• [EXERCISE DESCRIPTION]: Repeat the records below exactly, leaving out every picture.

■ ■ ■ ■

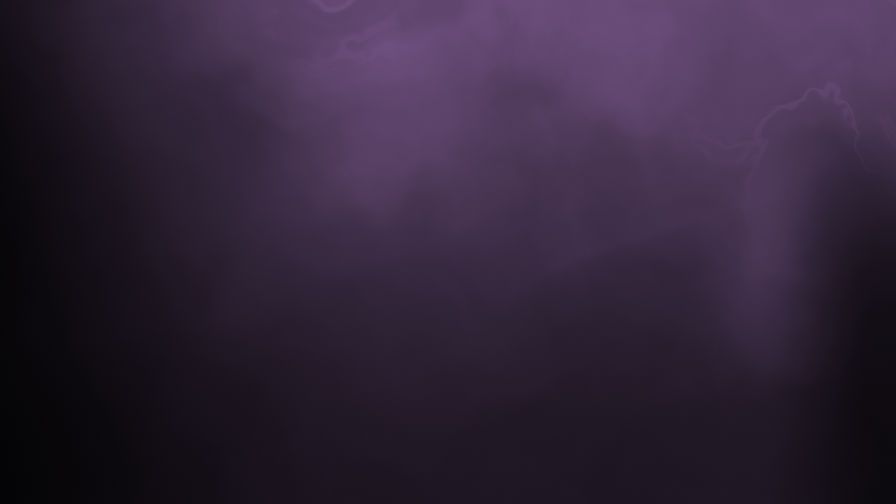
Reproduce this background procedurally as a WebGL 1 fragment shader.

```glsl
precision highp float;
// Violet smoke drifting down from the upper right into a dark background.
uniform vec2 u_resolution;

const vec3 SMOKE_TINT = vec3(0.87, 0.635, 1.0);
const vec3 SHADOW_TINT = vec3(0.010, 0.009, 0.012);

float hash(vec2 cell) {
  vec3 q = fract(cell.xyx * vec3(0.1031, 0.1030, 0.0973));
  q += dot(q, q.yzx + 33.33);
  return fract((q.x + q.y) * q.z);
}

float valueNoise(vec2 p) {
  vec2 cell = floor(p);
  vec2 f = fract(p);
  f = f * f * f * (f * (f * 6.0 - 15.0) + 10.0);
  float low = mix(hash(cell), hash(cell + vec2(1.0, 0.0)), f.x);
  float high = mix(hash(cell + vec2(0.0, 1.0)), hash(cell + 1.0), f.x);
  return mix(low, high, f.y);
}

// Layered noise, roughly in 0..1
float fbm(vec2 p) {
  float sum = 0.0;
  float amplitude = 0.5;
  for (int i = 0; i < 5; i++) {
    sum += amplitude * valueNoise(p);
    p = mat2(1.6, 1.2, -1.2, 1.6) * p + 7.3;
    amplitude *= 0.5;
  }
  return sum;
}

// Soft rotated elliptical puff
float puff(vec2 p, vec2 center, vec2 radius, float angle) {
  vec2 d = p - center;
  float c = cos(angle);
  float s = sin(angle);
  d = vec2(c * d.x + s * d.y, c * d.y - s * d.x) / radius;
  return exp(-dot(d, d));
}

// Thin curled strands along the middle level of a noise field
float strands(vec2 p, float width) {
  float d = (fbm(p) - 0.48) / width;
  return exp(-d * d);
}

// Broad light: brighter at the top, fading to the left and the lower right
float lightField(vec2 p) {
  float level = 0.12 + 0.32 * smoothstep(0.0, 1.1, p.y);
  float left = smoothstep(-0.15, 0.78, p.x);
  float right = smoothstep(1.48, 1.74, p.x) * (1.0 - smoothstep(0.38, 0.88, p.y));
  return level * left * (1.0 - 0.64 * right);
}

// Large bright puffs and darker hollows
float cloudShapes(vec2 p) {
  float v = 0.055 * puff(p, vec2(0.12, 1.0), vec2(0.45, 0.26), 0.0);
  v += 0.030 * puff(p, vec2(0.72, 0.66), vec2(0.23, 0.09), 0.45);
  v += 0.035 * puff(p, vec2(1.24, 0.98), vec2(0.17, 0.19), 0.0);
  v += 0.025 * puff(p, vec2(0.78, 0.87), vec2(0.16, 0.11), 0.2);
  v += 0.065 * puff(p, vec2(1.51, 0.51), vec2(0.08, 0.18), -0.15);
  v -= 0.055 * puff(p, vec2(0.53, 0.79), vec2(0.15, 0.11), 0.3);
  v -= 0.035 * puff(p, vec2(1.00, 0.81), vec2(0.13, 0.06), 0.0);
  v -= 0.025 * puff(p, vec2(1.22, 0.43), vec2(0.18, 0.10), 0.35);
  return v;
}

// Lit rim that rises to the right over the central hollow
float arcRim(vec2 p) {
  float x = p.x - 1.0;
  float d = p.y - (0.42 + 0.50 * x - 0.28 * x * x);
  float span = smoothstep(0.98, 1.15, p.x) * (1.0 - smoothstep(1.4, 1.6, p.x));
  return span * exp(-abs(d) / (d > 0.0 ? 0.045 : 0.016));
}

void main() {
  vec2 p = gl_FragCoord.xy / u_resolution.y;
  p.x += 0.5 * (16.0 / 9.0 - u_resolution.x / u_resolution.y);

  // Drift the cloud edges with slow turbulence
  vec2 drift = vec2(fbm(p * 3.2 + 4.1), fbm(p * 3.2 + 19.7)) - 0.48;
  vec2 q = p + 0.10 * drift;
  float light = max(lightField(q) + cloudShapes(q), 0.0);

  // Mottled body of the smoke
  float body = fbm(p * vec2(4.0, 5.0) + 1.8 * drift + 11.0) - 0.48;
  float grain = fbm(p * 13.0 + 3.0 * drift + 27.0) - 0.48;
  light *= 1.0 + 0.25 * body + 0.10 * grain;

  // Fine strands at the upper right and the upper left
  float rightMask = puff(p, vec2(1.63, 0.83), vec2(0.22, 0.19), 0.5);
  float leftMask = puff(p, vec2(0.66, 0.98), vec2(0.12, 0.10), -0.6);
  float wisps = strands(p * vec2(4.5, 6.0) + 2.0 * drift, 0.028);
  light += 0.05 * wisps * (rightMask + leftMask);
  light += 0.022 * arcRim(p + 0.05 * drift);

  // Dither below one colour step keeps the dark gradients smooth
  float dither = (hash(gl_FragCoord.xy) - 0.5) / 255.0;
  gl_FragColor = vec4(SHADOW_TINT + SMOKE_TINT * light + dither, 1.0);
}
```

■ ■ ■ ■

• [ANSWER FOR THIS EXERCISE]:
Reproduce this background procedurally as a WebGL 1 fragment shader.

```glsl
precision highp float;
// Violet smoke drifting down from the upper right into a dark background.
uniform vec2 u_resolution;

const vec3 SMOKE_TINT = vec3(0.87, 0.635, 1.0);
const vec3 SHADOW_TINT = vec3(0.010, 0.009, 0.012);

float hash(vec2 cell) {
  vec3 q = fract(cell.xyx * vec3(0.1031, 0.1030, 0.0973));
  q += dot(q, q.yzx + 33.33);
  return fract((q.x + q.y) * q.z);
}

float valueNoise(vec2 p) {
  vec2 cell = floor(p);
  vec2 f = fract(p);
  f = f * f * f * (f * (f * 6.0 - 15.0) + 10.0);
  float low = mix(hash(cell), hash(cell + vec2(1.0, 0.0)), f.x);
  float high = mix(hash(cell + vec2(0.0, 1.0)), hash(cell + 1.0), f.x);
  return mix(low, high, f.y);
}

// Layered noise, roughly in 0..1
float fbm(vec2 p) {
  float sum = 0.0;
  float amplitude = 0.5;
  for (int i = 0; i < 5; i++) {
    sum += amplitude * valueNoise(p);
    p = mat2(1.6, 1.2, -1.2, 1.6) * p + 7.3;
    amplitude *= 0.5;
  }
  return sum;
}

// Soft rotated elliptical puff
float puff(vec2 p, vec2 center, vec2 radius, float angle) {
  vec2 d = p - center;
  float c = cos(angle);
  float s = sin(angle);
  d = vec2(c * d.x + s * d.y, c * d.y - s * d.x) / radius;
  return exp(-dot(d, d));
}

// Thin curled strands along the middle level of a noise field
float strands(vec2 p, float width) {
  float d = (fbm(p) - 0.48) / width;
  return exp(-d * d);
}

// Broad light: brighter at the top, fading to the left and the lower right
float lightField(vec2 p) {
  float level = 0.12 + 0.32 * smoothstep(0.0, 1.1, p.y);
  float left = smoothstep(-0.15, 0.78, p.x);
  float right = smoothstep(1.48, 1.74, p.x) * (1.0 - smoothstep(0.38, 0.88, p.y));
  return level * left * (1.0 - 0.64 * right);
}

// Large bright puffs and darker hollows
float cloudShapes(vec2 p) {
  float v = 0.055 * puff(p, vec2(0.12, 1.0), vec2(0.45, 0.26), 0.0);
  v += 0.030 * puff(p, vec2(0.72, 0.66), vec2(0.23, 0.09), 0.45);
  v += 0.035 * puff(p, vec2(1.24, 0.98), vec2(0.17, 0.19), 0.0);
  v += 0.025 * puff(p, vec2(0.78, 0.87), vec2(0.16, 0.11), 0.2);
  v += 0.065 * puff(p, vec2(1.51, 0.51), vec2(0.08, 0.18), -0.15);
  v -= 0.055 * puff(p, vec2(0.53, 0.79), vec2(0.15, 0.11), 0.3);
  v -= 0.035 * puff(p, vec2(1.00, 0.81), vec2(0.13, 0.06), 0.0);
  v -= 0.025 * puff(p, vec2(1.22, 0.43), vec2(0.18, 0.10), 0.35);
  return v;
}

// Lit rim that rises to the right over the central hollow
float arcRim(vec2 p) {
  float x = p.x - 1.0;
  float d = p.y - (0.42 + 0.50 * x - 0.28 * x * x);
  float span = smoothstep(0.98, 1.15, p.x) * (1.0 - smoothstep(1.4, 1.6, p.x));
  return span * exp(-abs(d) / (d > 0.0 ? 0.045 : 0.016));
}

void main() {
  vec2 p = gl_FragCoord.xy / u_resolution.y;
  p.x += 0.5 * (16.0 / 9.0 - u_resolution.x / u_resolution.y);

  // Drift the cloud edges with slow turbulence
  vec2 drift = vec2(fbm(p * 3.2 + 4.1), fbm(p * 3.2 + 19.7)) - 0.48;
  vec2 q = p + 0.10 * drift;
  float light = max(lightField(q) + cloudShapes(q), 0.0);

  // Mottled body of the smoke
  float body = fbm(p * vec2(4.0, 5.0) + 1.8 * drift + 11.0) - 0.48;
  float grain = fbm(p * 13.0 + 3.0 * drift + 27.0) - 0.48;
  light *= 1.0 + 0.25 * body + 0.10 * grain;

  // Fine strands at the upper right and the upper left
  float rightMask = puff(p, vec2(1.63, 0.83), vec2(0.22, 0.19), 0.5);
  float leftMask = puff(p, vec2(0.66, 0.98), vec2(0.12, 0.10), -0.6);
  float wisps = strands(p * vec2(4.5, 6.0) + 2.0 * drift, 0.028);
  light += 0.05 * wisps * (rightMask + leftMask);
  light += 0.022 * arcRim(p + 0.05 * drift);

  // Dither below one colour step keeps the dark gradients smooth
  float dither = (hash(gl_FragCoord.xy) - 0.5) / 255.0;
  gl_FragColor = vec4(SHADOW_TINT + SMOKE_TINT * light + dither, 1.0);
}
```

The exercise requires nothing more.